Spatial awareness is not my strong point.  When I was taking driving lessons, my driving teacher thought I seemed confident as I drove out, and would master the whole thing in a few lessons.

How wrong he was!

I remember the moment he despaired of the way I tried to turn the car around, bashing into everything in sight if he didn’t stop me.  He realised then that I didn’t have a clue what happened to the back of the car when I was turning the front around. Nor did I have a clue what was going on around me. He brought two toy cars to the next lesson, and tried to show me the principle of how to understand what was happening to the whole car when I turned around, rather than the bit in the front.

I have to admit that I was such a poor student that the whole thing was traumatic, and after finally passing the test on the seventh go, I gave up driving for good.  I couldn’t bear to risk killing someone through my negligence.

I’ve just told this story to a male friend of mine.  His mind boggled at how I could possibly not know what the back of my car was doing. Was this a woman thing?

Just think Wolf of Wall Street

In fact, almost everyone, with the exception of people like me at the low end of the spatial spectrum, knows how to stay aware of where the back of the car is, where the other cars are and what the road conditions and weather conditions are. Yet most of us have poor spatial awareness when it comes to knowing what is happening to us as a whole–and to the people around us– when our mind confidently leads us forward in our life telling us what we want and what we need to do to get this.

Just think Wolf of Wall Street for an extreme picture of this.

This is where the holistic imagination comes in.

The Greeks Got This Right

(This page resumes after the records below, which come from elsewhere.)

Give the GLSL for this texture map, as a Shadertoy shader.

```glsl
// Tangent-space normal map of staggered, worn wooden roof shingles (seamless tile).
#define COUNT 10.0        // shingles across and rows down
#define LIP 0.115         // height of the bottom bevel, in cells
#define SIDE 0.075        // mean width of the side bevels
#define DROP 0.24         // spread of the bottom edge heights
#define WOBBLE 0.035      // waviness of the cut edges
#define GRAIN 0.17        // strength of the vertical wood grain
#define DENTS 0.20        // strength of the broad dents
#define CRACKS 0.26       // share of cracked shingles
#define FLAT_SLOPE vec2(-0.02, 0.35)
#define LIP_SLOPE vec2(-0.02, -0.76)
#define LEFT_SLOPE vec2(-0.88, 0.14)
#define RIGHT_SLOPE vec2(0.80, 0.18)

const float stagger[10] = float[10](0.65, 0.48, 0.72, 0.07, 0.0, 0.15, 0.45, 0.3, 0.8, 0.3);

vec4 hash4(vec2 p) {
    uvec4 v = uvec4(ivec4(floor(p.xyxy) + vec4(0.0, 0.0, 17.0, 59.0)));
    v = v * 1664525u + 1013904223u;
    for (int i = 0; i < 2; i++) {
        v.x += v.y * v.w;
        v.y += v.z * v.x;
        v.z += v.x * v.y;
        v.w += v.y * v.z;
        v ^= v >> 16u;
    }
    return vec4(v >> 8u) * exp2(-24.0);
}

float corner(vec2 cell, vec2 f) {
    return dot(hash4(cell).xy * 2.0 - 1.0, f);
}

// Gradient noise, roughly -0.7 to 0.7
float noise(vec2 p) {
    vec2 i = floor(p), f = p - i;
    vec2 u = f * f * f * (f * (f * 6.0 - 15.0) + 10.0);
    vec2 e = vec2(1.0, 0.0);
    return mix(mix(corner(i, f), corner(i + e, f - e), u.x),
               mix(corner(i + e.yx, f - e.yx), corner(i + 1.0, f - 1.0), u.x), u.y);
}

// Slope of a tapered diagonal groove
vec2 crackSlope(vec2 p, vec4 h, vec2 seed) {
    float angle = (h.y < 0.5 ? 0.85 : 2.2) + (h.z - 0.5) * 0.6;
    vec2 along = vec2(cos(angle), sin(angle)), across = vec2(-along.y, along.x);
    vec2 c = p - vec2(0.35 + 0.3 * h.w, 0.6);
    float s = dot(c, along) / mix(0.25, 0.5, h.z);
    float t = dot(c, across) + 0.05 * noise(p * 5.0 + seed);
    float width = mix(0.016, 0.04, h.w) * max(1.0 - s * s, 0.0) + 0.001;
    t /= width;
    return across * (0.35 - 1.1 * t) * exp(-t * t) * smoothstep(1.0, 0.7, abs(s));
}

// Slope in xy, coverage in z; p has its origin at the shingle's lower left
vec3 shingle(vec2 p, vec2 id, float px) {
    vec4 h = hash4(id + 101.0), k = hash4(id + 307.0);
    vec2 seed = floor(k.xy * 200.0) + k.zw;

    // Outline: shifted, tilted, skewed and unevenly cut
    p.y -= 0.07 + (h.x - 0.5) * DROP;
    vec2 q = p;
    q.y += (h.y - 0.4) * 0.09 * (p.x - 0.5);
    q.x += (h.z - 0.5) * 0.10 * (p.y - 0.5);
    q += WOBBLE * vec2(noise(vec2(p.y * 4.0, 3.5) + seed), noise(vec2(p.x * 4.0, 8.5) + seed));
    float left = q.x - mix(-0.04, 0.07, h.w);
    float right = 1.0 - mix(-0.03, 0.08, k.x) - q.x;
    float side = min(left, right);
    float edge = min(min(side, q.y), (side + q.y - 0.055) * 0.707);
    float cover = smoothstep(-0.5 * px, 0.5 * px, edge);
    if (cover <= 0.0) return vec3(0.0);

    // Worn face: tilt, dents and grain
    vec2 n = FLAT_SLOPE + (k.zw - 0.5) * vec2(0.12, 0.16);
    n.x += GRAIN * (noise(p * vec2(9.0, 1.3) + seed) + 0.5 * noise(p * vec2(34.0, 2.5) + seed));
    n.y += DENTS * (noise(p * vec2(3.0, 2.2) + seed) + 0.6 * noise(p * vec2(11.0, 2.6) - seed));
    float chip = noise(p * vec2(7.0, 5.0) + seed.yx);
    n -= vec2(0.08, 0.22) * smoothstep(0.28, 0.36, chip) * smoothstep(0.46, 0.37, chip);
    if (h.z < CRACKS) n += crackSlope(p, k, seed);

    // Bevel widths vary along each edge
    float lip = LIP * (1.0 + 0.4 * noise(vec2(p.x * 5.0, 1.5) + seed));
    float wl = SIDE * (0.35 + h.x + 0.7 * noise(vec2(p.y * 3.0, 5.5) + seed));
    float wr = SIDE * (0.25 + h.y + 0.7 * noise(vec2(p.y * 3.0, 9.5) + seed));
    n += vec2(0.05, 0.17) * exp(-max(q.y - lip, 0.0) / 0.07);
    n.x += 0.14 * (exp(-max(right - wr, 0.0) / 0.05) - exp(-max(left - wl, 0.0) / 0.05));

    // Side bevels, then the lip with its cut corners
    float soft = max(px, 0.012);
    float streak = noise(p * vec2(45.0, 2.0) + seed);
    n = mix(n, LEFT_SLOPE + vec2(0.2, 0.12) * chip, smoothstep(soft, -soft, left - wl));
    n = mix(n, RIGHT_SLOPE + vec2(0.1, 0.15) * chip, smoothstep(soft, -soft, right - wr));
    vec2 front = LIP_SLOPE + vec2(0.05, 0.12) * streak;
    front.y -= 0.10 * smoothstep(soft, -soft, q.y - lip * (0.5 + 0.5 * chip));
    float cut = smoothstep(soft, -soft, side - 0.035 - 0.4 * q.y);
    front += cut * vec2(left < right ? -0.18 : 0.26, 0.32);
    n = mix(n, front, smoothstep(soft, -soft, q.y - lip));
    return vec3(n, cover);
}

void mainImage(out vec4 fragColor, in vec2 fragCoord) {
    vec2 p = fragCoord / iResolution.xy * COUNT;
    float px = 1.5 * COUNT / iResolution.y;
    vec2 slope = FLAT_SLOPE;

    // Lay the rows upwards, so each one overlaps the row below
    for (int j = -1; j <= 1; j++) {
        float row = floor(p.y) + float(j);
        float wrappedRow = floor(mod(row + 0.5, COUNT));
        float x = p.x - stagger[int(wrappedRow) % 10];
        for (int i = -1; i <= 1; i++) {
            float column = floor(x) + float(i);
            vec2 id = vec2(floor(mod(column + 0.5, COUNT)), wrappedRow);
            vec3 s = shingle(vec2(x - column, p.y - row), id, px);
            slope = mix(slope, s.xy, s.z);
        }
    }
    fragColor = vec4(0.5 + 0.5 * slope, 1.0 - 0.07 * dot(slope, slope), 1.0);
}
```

Here’s the thing.  When you want a turning point and a new beginning in life, you need to take account of the whole person that you are.  The Greeks got this right. They talked of health as having to do not only with the balance of mind, emotion, body and spirit, but also with our relationship to our physical environment and to our social environment. Hippocrates believed that you needed to know how the wind was blowing to diagnose what was wrong with a person. You couldn’t have good health without good ecology and good politics.

The same is true of your imagination. It is time to reclaim our imagination, and our beliefs of who we are and where we are going, so that they represent the whole person. And remember that the whole person is not in a vacuum, but is part of the world.

Consciousness is not in my mind. It is in my relationship with the world. And of course that is true of my imagination.

Interbeing and Ubuntu

When I understand that, I understand that where I need to go is not just about me, but about me in relationship to everything that I am part of and that is part of me, what the Buddhist monk Thich Nhat Hanh calls Interbeing, or what Nelson Mandala talked about as Ubuntu, or I am because you are.

If I fully acknowledge that I can’t have a good life without good ecology and good politics, then my imagination can be liberated from its narrow boundaries and take its rightful place in the world.

And the world can take its rightful place in my imagination.